Definition of carpal tunnel syndrome:
The carpal tunnel syndrome is a compression of the median nerve at the wrist by the flexor retinaculum, also called anterior annular ligament. It manifests itself by tingling in the hand. Compression of the median nerve at the carpal tunnel is a frequent hand pathology that can occur at any age, however carpal tunnel syndrom is more frequent in women between 40 and 55 years old. Hand surgery is necessary in forms that are severe or resist medical treatment; the operation is often performed by a specialized surgeon.
Video of carpal tunnel syndrome treatment:
Diagnosis of median nerve compression in the carpal tunnel:
An accurate diagnosis is essential to determine the most suitable treatment: nocturnal bracing, injections or surgery. Several functional signs can occur, simultaneously or separately: tingling (paresthesias) of the hand’s first four fingers, pain in the hand’s heel, loss in strength and fatigability of hand and thumb. In the presence of carpal tunnel syndrome, the clinical examination must focus on measuring the epicritic sensibility (Weber test) of the hand and the fingers and the hand's global grip strength (Jamar®), which will make it possible to evaluate the severity of the carpal tunnel pathology.
The clinical examination will also look for pathologies associated with the carpal tunnel: trigger finger, rhizarthrosis.
Carpal tunnel syndrome has several degrees of severity:
- Stage 1 (early) carpal tunnel syndrome: tingling (paresthesias) is felt in the middle or at the end of the night, grip strength is not diminished. At this stage, a simple injection or even a nocturnal splint will suffice to reduce the discomfort caused by the carpal tunnel syndrome, and hand surgery is not necessary yet.
- Stage 2 (intermediate) carpal tunnel syndrome: discomfort occurs during the day. The activities that require strength will be affected first, then, gradually, daily tasks. At this stage, medical treatment can be discussed but only surgery (outpatient hand surgery) can ease the carpal tunnel syndrome permanently.
- Stage 3 carpal tunnel syndrome: hand sensibility is reduced and atrophy occurs on certain muscles of the thumb. All activities are disrupted, the loss in sensibility and strentgh is considerable. At this stage, only surgery can be considered, carpal tunnel surgery is required.
Endoscopic surgery of the carpal tunnel:
Carpal tunnel syndrome can be treated by endoscopic release in all cases, except when the patient has already undergone open carpal tunnel surgery. Endoscopic surgery of the carpal tunnel syndrome is specialized hand surgery; it is a reliable surgical technique that allows a short recovery.

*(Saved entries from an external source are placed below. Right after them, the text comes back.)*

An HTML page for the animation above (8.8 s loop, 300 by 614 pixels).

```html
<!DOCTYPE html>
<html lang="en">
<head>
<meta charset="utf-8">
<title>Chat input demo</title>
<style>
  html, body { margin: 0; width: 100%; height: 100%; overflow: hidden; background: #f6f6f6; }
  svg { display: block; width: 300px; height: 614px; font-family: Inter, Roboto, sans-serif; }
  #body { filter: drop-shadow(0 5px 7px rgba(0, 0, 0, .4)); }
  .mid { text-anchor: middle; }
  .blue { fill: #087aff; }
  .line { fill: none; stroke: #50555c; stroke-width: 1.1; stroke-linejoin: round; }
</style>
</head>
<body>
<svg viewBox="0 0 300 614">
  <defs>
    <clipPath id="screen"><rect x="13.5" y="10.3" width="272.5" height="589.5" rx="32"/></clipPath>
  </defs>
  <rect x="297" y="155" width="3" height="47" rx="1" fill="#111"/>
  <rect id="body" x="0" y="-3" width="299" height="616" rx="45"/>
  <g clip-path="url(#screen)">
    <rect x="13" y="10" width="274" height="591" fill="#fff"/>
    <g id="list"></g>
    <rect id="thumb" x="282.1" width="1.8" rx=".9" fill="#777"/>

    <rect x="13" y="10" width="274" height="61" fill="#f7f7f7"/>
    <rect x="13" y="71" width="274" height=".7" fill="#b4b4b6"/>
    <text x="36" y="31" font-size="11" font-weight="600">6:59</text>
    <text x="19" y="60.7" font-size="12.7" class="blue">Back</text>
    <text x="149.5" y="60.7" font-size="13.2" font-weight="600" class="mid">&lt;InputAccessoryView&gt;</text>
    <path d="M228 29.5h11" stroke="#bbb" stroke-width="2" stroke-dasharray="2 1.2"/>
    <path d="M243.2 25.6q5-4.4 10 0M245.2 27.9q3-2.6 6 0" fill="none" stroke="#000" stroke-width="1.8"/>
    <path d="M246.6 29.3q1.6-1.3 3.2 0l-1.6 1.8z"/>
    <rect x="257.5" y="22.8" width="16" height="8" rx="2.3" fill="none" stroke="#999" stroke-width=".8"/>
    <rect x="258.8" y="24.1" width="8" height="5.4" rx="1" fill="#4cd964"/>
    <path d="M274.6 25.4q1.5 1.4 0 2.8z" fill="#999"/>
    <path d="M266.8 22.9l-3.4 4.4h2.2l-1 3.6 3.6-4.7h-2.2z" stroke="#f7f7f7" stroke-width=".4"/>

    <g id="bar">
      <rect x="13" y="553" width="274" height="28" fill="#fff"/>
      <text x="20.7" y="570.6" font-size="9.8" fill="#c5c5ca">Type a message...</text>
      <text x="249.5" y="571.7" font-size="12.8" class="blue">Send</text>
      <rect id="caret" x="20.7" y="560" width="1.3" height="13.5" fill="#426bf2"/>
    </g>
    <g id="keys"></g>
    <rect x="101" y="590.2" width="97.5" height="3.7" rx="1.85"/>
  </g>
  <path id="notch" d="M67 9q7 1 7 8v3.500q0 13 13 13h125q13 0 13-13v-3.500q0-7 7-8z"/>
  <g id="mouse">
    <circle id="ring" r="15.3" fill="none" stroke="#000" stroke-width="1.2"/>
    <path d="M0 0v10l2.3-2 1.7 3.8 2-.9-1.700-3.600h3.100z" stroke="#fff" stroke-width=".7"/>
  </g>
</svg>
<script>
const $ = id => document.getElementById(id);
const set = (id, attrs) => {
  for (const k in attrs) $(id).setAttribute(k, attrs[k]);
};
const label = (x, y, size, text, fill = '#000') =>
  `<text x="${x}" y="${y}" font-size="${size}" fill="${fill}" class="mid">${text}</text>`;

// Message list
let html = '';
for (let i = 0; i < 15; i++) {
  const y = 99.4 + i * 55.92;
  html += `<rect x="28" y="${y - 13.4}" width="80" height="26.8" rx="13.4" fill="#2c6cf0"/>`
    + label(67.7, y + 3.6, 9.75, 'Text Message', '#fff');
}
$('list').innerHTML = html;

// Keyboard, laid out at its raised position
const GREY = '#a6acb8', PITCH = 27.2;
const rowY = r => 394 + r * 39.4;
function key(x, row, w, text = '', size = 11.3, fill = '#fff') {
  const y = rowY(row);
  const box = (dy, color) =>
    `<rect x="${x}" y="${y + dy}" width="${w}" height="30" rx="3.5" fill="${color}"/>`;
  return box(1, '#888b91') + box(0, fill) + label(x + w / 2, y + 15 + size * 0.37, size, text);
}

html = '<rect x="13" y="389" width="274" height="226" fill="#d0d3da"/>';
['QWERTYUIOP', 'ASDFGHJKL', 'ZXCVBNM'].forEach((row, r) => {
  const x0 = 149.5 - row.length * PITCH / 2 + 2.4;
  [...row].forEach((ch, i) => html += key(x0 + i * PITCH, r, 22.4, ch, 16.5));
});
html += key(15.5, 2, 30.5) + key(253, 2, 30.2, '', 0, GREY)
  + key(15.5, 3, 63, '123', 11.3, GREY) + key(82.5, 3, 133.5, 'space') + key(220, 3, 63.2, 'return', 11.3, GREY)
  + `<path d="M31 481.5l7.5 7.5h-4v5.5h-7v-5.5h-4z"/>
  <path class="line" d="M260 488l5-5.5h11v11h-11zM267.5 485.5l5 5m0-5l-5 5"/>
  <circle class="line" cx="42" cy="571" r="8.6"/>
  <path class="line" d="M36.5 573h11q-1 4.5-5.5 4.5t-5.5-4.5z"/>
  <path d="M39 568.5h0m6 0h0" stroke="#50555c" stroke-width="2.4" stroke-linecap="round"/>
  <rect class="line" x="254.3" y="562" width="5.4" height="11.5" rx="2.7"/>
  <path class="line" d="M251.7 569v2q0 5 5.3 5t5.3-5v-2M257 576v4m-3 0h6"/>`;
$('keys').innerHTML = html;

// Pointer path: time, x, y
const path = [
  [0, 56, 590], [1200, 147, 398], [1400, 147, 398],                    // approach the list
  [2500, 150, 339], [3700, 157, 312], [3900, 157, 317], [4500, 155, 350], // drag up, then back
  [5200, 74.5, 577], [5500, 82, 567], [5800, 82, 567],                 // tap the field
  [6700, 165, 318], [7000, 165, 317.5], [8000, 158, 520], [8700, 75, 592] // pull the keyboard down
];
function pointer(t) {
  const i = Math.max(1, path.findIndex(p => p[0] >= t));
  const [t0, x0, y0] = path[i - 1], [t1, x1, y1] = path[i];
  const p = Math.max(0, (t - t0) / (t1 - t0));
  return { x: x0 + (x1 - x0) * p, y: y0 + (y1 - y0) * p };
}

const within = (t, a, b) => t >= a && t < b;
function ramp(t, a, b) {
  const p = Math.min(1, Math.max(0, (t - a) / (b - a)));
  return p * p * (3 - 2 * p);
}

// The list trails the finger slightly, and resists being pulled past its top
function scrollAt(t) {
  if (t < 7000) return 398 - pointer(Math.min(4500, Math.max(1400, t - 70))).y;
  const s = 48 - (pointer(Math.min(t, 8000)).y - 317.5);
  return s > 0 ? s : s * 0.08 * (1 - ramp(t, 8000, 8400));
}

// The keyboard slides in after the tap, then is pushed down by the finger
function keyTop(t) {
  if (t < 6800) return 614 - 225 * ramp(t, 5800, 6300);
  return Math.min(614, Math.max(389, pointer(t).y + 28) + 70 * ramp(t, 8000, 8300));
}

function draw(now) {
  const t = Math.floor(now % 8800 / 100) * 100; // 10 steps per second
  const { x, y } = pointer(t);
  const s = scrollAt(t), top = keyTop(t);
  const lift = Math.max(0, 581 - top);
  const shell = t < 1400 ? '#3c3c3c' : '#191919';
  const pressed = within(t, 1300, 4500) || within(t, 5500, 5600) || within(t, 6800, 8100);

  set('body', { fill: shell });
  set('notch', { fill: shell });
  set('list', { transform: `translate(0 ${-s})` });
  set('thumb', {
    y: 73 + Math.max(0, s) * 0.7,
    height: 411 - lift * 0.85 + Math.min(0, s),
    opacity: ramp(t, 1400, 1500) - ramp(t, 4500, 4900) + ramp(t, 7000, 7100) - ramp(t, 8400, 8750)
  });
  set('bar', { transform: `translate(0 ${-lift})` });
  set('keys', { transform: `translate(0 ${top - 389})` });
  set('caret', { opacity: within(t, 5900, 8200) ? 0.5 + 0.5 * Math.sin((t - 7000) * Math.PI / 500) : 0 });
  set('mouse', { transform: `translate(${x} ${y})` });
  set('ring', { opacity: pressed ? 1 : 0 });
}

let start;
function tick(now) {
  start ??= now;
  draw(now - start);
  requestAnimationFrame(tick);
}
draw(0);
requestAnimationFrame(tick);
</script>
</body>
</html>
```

You can read the guidelines of the American Association of Orthopaedic Surgeons here
Endoscopic release surgery of the median nerve at the carpal tunnel is hand specialist surgery, it is an outpatient procedure that usually is carried out with the hand under anaesthesia.
A 5 mm incision is performed above the hand, at the wrist’s flexion crease, careful dissection proceeds down to the volar carpal ligament, which is incised. The underside of the transverse carpal ligament is then released using a spatula.
The endoscope is then inserted in the carpal tunnel, the whole retinaculum is sectioned up to the fat pad of Kaplan and Milford, palmar aponeurosis is left intact.
At the end of the procedure, the endoscope can be used to verify that the median nerve has been completely released.
The hand’s wound is closed using Steri-strip, this hand surgery requires no stitches.
Recovery after endoscopic carpal tunnel surgery:
Light daily activities and self-care can resume one week after surgery for endoscopic surgical release of the median nerve at the carpal tunnel.
Recovery for this procedure usually involves the following: paresthesias (tingling) in the hand disappear very quickly. However the hand's heel may be sore in daily activities for a month, and for up to 3 months after surgery in forceful movements of the hand. This period corresponds to the time required for the flexor retinaculum to heal. When axonal degeneration or sensory or motor deficit exists before surgery, the carpal tunnel's axones may need to grow back up to the fingertips for paresthesias (tingling in the hand) to disappear completely, which can take several months. Driving often resumes at the end of the 3rd week after surgery. The hand recovers its full strength between 3 and 5 months after surgery.
This endoscopic carpal tunnel surgery can be associated with rhizarthrosis surgery in some cases.